Protecting Backups on GCP


I’m currently using restic to backup some data, on a public-facing server, to a GCP bucket. I was thinking about a scenario in which the server in question is compromised by attackers. I don’t really want an attacker to be able to wipe or corrupt any existing backups. So, I am wondering if there is any way to lock down the GCP permissions such that restic/GCP role associated with the restic key is only able to create new files, and read existing files?

I can see there are a number of different object permissions in GCP that I can assign. Would assigning storage.objects.create, storage.objects.list, and storage.objects.get be sufficient if this server was only performing backups, and pruning/forgetting was handled elsewhere? Does restic ever need to overwrite data in a file?

My understanding is that data packs are only ever created. I don’t know if the same applies to the keys, snapshots, config, and index directories. My assumption from what reading I’ve done is that files/objects under data, snapshots, keys, and config would only ever be created. And I’m guessing that config and keys would be created when the repository is initialized. I’m also assuming that instances running restic backup or restic restore will need delete permissions to locks. I can’t tell with index

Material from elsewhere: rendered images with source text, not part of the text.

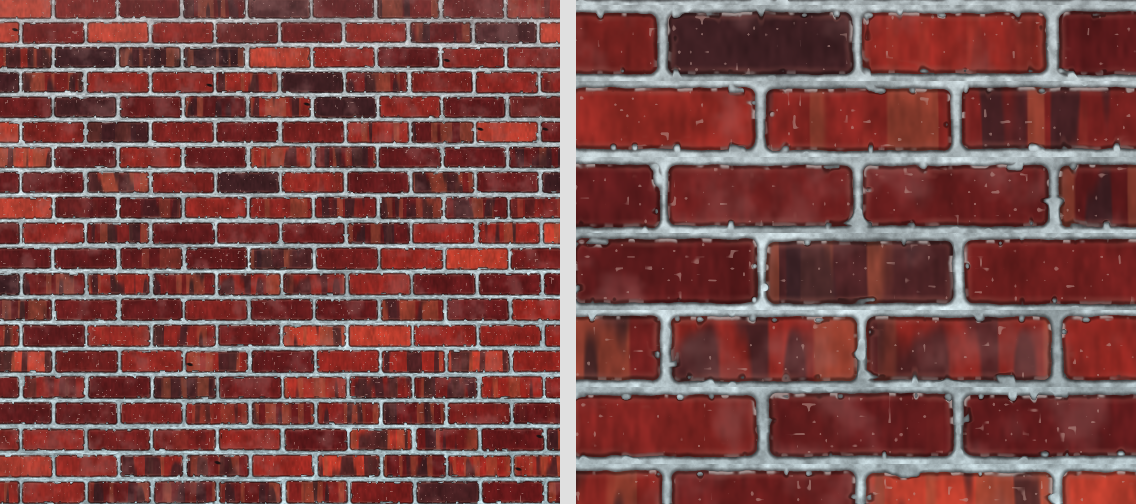
Left, the full canvas; right, a detail of the centre.
Give the GLSL for this texture, as a Shadertoy shader.

```glsl
float hash(vec2 p) {
    vec3 q = fract(p.xyx * 0.1031);
    q += dot(q, q.yzx + 33.33);
    return fract((q.x + q.y) * q.z);
}

float noise(vec2 p) {
    vec2 i = floor(p), f = fract(p);
    f = f * f * (3.0 - 2.0 * f);
    return mix(mix(hash(i), hash(i + vec2(1, 0)), f.x),
               mix(hash(i + vec2(0, 1)), hash(i + vec2(1, 1)), f.x), f.y);
}

float fbm(vec2 p) {
    float sum = 0.0, amp = 0.53;
    for (int i = 0; i < 4; i++) {
        sum += amp * noise(p);
        p = p * 2.03 + 17.3;
        amp *= 0.5;
    }
    return sum;
}

float roundedBox(vec2 p, vec2 halfSize, float radius) {
    vec2 q = abs(p) - halfSize + radius;
    return length(max(q, 0.0)) + min(max(q.x, q.y), 0.0) - radius;
}

// Fired clay: base tone, vertical burn bands, mottling and worn rim
vec3 brickColor(vec2 id, vec2 q, vec2 wall, float d) {
    const vec3 maroon = vec3(0.36, 0.105, 0.11);
    const vec3 red = vec3(0.56, 0.16, 0.135);
    const vec3 orange = vec3(0.76, 0.27, 0.20);
    const vec3 charcoal = vec3(0.20, 0.125, 0.14);
    const vec3 tan = vec3(0.58, 0.29, 0.21);

    float tone = hash(id + 3.7), rare = hash(id + 41.3);
    vec3 col = mix(maroon, red, smoothstep(0.2, 0.9, tone));
    col = mix(col, orange, 0.85 * smoothstep(0.89, 0.93, rare));
    col = mix(col, charcoal, 0.8 * smoothstep(0.10, 0.06, rare));

    float banded = smoothstep(0.58, 0.72, hash(id + 83.1));
    vec2 bandPos = vec2(q.x * 4.5 + tone * 60.0, id.y * 7.0 + q.y * 0.5);
    col = mix(col, tan, 0.65 * banded * smoothstep(0.52, 0.68, noise(bandPos)));
    col = mix(col, charcoal, 0.75 * banded * smoothstep(0.55, 0.72, noise(bandPos + 31.7)));

    col *= 0.76 + 0.48 * fbm(wall * vec2(2.6, 2.0));
    col *= 0.92 + 0.16 * noise(wall * vec2(14.0, 5.0));
    float rim = smoothstep(-0.13, -0.05, d) * noise(wall * 3.0 + 9.0);
    col = mix(col, vec3(0.60, 0.36, 0.32), 0.45 * rim);

    // Dusty bloom and pale specks
    col = mix(col, vec3(0.62, 0.42, 0.41), 0.35 * smoothstep(0.5, 0.8, fbm(wall * 1.3 + 50.0)));
    return mix(col, vec3(0.72, 0.58, 0.55), 0.55 * smoothstep(0.88, 0.97, noise(wall * 13.0)));
}

vec3 mortarColor(vec2 wall, float d, float down) {
    float grain = fbm(wall * 8.0);
    vec3 col = mix(vec3(0.36, 0.34, 0.34), vec3(0.74, 0.735, 0.735), smoothstep(-0.01, 0.06, d));
    col *= 0.72 + 0.56 * grain;
    col *= 0.86 + 0.26 * noise(wall * 1.1);
    return col * mix(vec3(1), vec3(0.90, 1.01, 1.04), 0.3 + 0.7 * down);
}

void mainImage(out vec4 fragColor, in vec2 fragCoord) {
    vec2 uv = fragCoord / iResolution.xy;
    float down = 1.0 - uv.y;

    // Running bond, with courses growing slightly downward
    float row = 0.172 + 20.52 * down - 0.75 * down * down;
    float course = floor(row);
    float column = uv.x * (8.67 - 0.14 * down) + 0.18 + 0.5 * mod(course, 2.0);
    vec2 id = vec2(floor(column), course);
    vec2 wall = vec2(column * 2.6, row);
    vec2 q = (fract(vec2(column, row)) - 0.5) * vec2(2.6, 1.0);
    float pixel = 20.0 / iResolution.y;

    // Uneven brick outline with chipped edges
    vec2 jitter = vec2(hash(id + 11.0), hash(id + 23.0)) - 0.5;
    vec2 halfSize = vec2(1.225, 0.408) + 0.025 * jitter.yx;
    float d = roundedBox(q - jitter * vec2(0.04, 0.025), halfSize, 0.11);
    d += 0.045 * (fbm(wall * 4.5) - 0.5);
    d += 0.07 * smoothstep(0.72, 0.95, noise(wall * 7.0 + 4.0));

    vec3 brick = brickColor(id, q, wall, d);
    vec3 mortar = mortarColor(wall, d, down);

    // Dark corner break on a few bricks
    vec2 corner = q - vec2(1.08, 0.12) * sign(jitter);
    float crack = length(vec2(corner.x + corner.y, 2.5 * (corner.y - 0.4 * corner.x)));
    float broken = step(0.93, hash(id + 67.0));
    brick = mix(brick, vec3(0.11, 0.07, 0.07), broken * smoothstep(0.22, 0.08, crack));

    // Soft joint shadow and lime smears along the upper edge
    float edge = smoothstep(0.05, 0.0, abs(d + 0.015));
    brick *= 1.0 - 0.4 * edge;
    float lime = edge * smoothstep(0.58, 0.8, noise(wall * 9.0 + 70.0));
    brick = mix(brick, vec3(0.74, 0.70, 0.69), lime * (q.y < 0.0 ? 0.75 : 0.35));
    mortar *= 1.0 - 0.25 * smoothstep(0.05, 0.0, d) * step(0.0, q.y);

    vec3 col = mix(brick, mortar, smoothstep(-0.6 * pixel, 0.6 * pixel, d));

    // Faded top, richer lower right
    col = mix(col, vec3(0.58, 0.43, 0.42), 0.22 * smoothstep(0.14, 0.0, down));
    float gray = dot(col, vec3(0.3, 0.59, 0.11));
    col = mix(vec3(gray), col, 0.96 + 0.2 * uv.x * down);
    fragColor = vec4(clamp(col, 0.0, 1.0), 1.0);
}
```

I’ve found a number of other posts that seem to suggest that the recommended way of protecting existing backups is to have restic backup to a repository on a local-network host, then have that machine rclone (with some extra flags so that remote data is not overwritten) the repository to the remote backend. I’m curious if this can be done without rclone.


I don’t know too much about GCP…

…but it suffices to have delete permissions on the locks dir to get restic backup many other commands which only read the repo working.

If you want to delete keys or run forget or prune or add tags to snapshots, you need additional delete permissions. But of course, you can perform these operations from another server which you give enhanced permissions to GCP.

EDIT: restic never overwrites any file. If it needs to rewrite anything (the commands I listed above), it will delete the file and create a new one. The reason is that for all files (except config which is not changed at all) the filename equals to the SHA256 hash of the file contents. So if the contents change this gives a new filename.

You can use the GCS Bucket Lock feature. It is very permanent and cannot be unset even by Google employees. That means if you set a 5 year retention policy, that GCS Bucket, and the GCP account hosting the bucket is permanently locked for 5 years. That is 5 years of GCP bills with zero way to stop it. Best practice is to set very short lock periods like 30 days, lock periods can be extended but never shortened or canceled.